### WHAT YOU HAVE TO DO
Gather all lines in the records below that include the word "door".

_ _ _ _ _

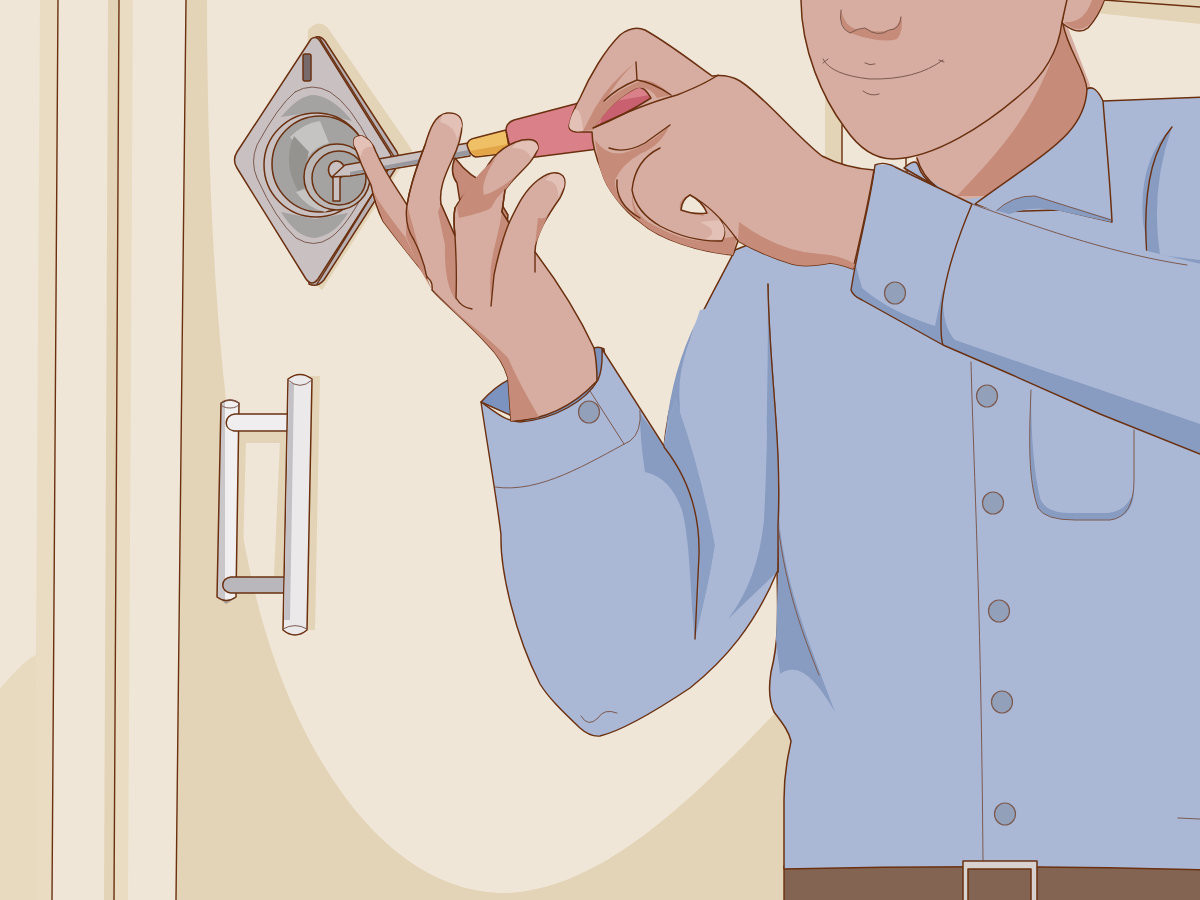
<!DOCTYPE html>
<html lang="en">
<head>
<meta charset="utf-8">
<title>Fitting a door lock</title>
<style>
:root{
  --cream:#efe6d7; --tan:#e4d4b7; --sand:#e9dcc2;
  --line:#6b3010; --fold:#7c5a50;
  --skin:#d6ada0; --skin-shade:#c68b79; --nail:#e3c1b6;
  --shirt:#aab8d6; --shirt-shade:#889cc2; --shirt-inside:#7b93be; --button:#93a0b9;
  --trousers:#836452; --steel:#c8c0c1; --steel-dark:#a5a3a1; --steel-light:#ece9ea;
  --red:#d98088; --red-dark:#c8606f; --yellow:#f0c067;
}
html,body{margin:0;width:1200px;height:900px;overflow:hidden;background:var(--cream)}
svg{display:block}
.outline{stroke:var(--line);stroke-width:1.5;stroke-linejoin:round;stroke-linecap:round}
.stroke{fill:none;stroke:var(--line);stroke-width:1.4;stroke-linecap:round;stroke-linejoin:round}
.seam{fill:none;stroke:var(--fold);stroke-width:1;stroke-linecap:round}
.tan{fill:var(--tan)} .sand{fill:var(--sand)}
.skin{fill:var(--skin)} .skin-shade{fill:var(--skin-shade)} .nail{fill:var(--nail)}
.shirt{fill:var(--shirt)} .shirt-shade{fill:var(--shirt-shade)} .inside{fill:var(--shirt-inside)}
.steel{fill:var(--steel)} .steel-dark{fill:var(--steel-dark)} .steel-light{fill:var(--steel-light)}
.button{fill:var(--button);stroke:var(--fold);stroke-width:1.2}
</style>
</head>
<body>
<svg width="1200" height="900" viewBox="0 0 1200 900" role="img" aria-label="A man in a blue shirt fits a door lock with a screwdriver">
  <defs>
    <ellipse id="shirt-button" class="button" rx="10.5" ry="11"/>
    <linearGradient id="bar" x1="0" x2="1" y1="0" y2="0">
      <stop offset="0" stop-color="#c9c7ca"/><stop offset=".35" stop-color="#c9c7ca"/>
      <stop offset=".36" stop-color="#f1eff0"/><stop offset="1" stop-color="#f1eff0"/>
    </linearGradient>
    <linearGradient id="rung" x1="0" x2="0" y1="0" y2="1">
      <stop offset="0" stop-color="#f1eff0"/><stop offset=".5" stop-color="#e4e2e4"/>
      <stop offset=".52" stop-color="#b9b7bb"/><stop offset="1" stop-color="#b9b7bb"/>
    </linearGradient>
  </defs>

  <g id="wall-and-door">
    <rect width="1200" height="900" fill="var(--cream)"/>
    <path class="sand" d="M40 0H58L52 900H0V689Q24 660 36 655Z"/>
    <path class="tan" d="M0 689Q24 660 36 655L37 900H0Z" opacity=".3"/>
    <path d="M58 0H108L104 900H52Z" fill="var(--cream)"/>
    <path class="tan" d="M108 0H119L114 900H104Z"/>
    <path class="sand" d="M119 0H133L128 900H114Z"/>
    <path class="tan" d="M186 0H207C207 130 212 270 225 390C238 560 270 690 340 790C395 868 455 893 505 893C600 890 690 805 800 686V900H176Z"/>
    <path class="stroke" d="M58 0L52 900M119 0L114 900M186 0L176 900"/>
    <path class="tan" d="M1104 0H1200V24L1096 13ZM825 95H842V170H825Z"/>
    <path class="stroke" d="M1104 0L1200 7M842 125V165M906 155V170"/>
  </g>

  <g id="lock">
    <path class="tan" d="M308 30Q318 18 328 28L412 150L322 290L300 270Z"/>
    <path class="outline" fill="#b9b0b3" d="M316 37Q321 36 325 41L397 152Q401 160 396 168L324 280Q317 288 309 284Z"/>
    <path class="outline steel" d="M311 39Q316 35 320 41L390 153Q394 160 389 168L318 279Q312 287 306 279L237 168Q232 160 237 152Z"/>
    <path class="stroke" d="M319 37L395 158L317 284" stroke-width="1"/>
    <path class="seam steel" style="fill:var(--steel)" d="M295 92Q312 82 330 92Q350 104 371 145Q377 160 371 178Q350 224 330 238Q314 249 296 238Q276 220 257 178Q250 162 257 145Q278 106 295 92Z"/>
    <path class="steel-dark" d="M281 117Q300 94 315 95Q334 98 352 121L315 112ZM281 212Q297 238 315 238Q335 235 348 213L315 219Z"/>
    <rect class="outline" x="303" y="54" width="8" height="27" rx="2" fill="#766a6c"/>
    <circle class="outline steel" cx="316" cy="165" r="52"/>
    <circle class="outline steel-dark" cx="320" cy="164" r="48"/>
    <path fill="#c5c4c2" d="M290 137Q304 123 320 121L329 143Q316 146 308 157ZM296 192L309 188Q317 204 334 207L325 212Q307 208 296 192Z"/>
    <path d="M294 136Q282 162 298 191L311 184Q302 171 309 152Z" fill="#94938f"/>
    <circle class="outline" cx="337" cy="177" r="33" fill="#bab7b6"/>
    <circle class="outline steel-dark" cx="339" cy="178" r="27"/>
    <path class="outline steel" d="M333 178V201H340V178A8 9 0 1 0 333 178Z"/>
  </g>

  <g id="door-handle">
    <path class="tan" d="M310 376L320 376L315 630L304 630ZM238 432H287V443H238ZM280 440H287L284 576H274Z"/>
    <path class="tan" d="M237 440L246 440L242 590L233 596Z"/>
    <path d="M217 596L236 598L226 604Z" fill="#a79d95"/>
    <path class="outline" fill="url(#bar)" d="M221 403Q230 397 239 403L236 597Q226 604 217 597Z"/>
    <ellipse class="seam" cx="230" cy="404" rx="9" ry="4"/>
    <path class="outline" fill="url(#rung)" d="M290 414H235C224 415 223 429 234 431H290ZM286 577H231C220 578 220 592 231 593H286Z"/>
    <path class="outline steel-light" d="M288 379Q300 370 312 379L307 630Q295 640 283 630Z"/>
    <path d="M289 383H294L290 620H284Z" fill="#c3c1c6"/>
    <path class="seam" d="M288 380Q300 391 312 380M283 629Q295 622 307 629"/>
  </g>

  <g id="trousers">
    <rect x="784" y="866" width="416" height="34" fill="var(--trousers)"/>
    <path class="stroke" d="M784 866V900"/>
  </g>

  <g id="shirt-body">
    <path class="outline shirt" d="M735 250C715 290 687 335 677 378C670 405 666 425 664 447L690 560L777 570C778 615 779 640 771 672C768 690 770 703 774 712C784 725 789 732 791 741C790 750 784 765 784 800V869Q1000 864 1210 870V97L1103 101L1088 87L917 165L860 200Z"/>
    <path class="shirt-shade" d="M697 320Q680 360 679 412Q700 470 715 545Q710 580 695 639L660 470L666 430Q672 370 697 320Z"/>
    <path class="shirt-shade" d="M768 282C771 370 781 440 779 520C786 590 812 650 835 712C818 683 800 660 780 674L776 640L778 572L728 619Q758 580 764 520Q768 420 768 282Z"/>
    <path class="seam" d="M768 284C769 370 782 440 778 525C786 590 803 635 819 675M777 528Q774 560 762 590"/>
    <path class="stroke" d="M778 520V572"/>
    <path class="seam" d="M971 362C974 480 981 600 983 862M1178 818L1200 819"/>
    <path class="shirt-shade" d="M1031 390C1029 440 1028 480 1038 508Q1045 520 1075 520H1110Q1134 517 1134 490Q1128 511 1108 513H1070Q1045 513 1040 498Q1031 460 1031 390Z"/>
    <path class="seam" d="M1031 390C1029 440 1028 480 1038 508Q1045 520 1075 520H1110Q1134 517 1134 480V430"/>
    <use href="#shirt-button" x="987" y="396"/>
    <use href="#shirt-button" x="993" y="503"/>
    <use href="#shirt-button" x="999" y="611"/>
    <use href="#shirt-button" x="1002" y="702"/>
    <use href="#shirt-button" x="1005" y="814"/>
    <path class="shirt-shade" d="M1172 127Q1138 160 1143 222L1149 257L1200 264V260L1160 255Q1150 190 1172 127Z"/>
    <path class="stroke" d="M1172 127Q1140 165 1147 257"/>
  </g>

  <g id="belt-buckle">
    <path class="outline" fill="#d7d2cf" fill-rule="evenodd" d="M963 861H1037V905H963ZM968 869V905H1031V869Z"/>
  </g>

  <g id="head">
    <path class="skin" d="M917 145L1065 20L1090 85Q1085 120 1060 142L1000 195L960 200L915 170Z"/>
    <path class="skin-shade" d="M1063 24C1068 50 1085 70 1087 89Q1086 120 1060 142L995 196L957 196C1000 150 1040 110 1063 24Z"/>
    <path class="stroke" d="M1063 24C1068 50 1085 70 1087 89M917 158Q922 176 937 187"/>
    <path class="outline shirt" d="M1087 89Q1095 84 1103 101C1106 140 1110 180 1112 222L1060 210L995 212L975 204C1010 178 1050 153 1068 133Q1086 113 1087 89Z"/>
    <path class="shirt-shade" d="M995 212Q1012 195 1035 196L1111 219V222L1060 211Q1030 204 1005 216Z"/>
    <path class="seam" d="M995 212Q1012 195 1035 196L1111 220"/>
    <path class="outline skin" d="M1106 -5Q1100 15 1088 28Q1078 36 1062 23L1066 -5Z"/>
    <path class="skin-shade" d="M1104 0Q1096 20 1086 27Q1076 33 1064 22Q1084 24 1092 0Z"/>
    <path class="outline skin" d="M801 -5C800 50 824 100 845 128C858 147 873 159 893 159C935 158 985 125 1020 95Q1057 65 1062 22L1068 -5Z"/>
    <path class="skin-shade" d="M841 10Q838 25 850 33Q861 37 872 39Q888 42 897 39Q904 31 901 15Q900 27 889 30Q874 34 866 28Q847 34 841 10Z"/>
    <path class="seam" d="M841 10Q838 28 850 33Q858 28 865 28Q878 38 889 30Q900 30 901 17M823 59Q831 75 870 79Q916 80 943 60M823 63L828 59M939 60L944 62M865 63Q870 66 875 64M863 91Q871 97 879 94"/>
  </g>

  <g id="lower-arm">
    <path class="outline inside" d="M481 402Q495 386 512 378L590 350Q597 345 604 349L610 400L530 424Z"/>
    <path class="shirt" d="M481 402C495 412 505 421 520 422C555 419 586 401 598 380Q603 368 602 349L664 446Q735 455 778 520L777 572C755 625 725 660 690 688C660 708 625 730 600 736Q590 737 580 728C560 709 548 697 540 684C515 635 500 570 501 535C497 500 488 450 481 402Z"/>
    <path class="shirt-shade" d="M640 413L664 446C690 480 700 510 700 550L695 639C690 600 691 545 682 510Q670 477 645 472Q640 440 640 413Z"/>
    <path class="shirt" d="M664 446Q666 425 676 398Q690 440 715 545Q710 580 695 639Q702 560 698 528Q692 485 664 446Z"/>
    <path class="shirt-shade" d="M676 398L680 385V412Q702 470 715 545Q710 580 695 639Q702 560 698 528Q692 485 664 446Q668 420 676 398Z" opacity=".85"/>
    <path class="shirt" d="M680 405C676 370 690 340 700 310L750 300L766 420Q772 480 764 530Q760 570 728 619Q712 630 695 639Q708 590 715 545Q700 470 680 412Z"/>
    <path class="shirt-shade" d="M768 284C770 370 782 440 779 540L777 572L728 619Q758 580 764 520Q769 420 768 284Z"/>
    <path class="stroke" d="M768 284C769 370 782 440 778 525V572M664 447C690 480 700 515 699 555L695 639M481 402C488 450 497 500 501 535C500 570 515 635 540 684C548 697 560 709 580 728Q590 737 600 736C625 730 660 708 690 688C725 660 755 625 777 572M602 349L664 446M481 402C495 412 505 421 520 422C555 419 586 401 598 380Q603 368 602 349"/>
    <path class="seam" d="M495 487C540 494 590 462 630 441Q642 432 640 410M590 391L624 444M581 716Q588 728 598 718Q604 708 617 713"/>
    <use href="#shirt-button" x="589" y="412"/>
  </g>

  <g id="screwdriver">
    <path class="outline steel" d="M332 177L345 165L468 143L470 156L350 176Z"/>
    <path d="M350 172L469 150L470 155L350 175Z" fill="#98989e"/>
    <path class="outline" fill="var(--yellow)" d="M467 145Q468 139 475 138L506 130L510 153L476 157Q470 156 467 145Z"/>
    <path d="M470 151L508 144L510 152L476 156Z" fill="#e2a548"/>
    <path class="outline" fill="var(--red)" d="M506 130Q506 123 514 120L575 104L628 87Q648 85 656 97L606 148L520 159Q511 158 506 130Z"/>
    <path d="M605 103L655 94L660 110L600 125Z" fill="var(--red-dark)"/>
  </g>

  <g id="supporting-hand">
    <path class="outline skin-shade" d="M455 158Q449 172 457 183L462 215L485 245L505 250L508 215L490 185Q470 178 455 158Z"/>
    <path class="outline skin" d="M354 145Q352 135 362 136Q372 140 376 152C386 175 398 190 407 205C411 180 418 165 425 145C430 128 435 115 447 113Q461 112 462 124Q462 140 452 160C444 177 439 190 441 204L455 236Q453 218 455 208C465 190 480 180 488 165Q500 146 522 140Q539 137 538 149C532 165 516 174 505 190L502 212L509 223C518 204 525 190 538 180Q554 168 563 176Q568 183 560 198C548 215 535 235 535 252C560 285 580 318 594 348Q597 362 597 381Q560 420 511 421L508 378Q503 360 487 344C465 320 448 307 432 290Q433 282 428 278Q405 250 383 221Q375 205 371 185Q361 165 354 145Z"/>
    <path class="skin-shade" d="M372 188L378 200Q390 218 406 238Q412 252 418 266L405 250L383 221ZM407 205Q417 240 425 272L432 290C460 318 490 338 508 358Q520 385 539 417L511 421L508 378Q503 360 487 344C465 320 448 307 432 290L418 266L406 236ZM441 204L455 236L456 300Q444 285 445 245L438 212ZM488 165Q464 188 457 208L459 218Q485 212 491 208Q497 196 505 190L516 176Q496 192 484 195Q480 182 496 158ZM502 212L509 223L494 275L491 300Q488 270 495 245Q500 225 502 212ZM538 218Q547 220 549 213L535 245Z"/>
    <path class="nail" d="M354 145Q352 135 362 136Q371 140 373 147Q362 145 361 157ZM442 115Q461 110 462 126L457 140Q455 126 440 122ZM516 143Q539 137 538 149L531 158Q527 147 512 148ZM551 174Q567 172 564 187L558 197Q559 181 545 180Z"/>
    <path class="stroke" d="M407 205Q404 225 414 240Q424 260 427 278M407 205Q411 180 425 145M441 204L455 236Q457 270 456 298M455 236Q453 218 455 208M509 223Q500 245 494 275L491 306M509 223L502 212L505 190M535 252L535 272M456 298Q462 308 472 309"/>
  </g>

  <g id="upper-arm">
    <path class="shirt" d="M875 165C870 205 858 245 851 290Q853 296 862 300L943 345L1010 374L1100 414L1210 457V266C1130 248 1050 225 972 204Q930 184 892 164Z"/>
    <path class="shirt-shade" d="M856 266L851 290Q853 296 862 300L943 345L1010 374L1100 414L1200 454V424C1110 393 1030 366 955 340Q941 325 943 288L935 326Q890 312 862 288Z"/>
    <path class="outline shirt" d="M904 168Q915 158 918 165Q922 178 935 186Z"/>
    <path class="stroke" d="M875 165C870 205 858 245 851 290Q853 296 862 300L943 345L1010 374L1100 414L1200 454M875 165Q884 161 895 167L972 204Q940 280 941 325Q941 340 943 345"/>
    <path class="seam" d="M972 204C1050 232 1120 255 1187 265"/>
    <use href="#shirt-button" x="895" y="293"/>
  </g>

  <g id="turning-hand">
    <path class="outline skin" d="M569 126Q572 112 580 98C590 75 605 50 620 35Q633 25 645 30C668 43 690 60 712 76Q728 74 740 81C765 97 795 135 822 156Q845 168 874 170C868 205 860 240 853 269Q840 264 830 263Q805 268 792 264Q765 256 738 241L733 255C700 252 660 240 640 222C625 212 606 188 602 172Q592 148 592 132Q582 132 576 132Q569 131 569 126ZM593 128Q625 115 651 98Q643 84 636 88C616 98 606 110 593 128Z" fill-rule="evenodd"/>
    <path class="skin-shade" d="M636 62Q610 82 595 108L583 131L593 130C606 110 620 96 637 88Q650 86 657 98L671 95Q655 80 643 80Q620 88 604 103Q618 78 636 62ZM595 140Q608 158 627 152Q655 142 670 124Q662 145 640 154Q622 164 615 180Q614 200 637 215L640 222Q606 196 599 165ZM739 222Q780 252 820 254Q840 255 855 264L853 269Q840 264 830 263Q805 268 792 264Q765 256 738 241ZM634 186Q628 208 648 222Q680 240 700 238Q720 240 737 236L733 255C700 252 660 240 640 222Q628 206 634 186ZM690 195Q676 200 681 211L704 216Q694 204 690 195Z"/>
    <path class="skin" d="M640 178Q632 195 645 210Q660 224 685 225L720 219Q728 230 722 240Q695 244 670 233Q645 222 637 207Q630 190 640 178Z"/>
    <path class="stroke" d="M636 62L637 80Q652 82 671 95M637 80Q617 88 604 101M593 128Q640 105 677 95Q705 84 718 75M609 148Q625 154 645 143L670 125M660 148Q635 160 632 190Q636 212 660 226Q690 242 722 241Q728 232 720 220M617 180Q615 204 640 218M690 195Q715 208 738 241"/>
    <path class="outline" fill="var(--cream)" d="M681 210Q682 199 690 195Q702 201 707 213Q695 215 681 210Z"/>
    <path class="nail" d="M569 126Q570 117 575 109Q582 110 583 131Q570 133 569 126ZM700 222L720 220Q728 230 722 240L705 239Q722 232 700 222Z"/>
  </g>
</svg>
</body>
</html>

_ _ _ _ _

### ANSWER SPACE
<title>Fitting a door lock</title>
<svg width="1200" height="900" viewBox="0 0 1200 900" role="img" aria-label="A man in a blue shirt fits a door lock with a screwdriver">
  <g id="wall-and-door">
  <g id="door-handle">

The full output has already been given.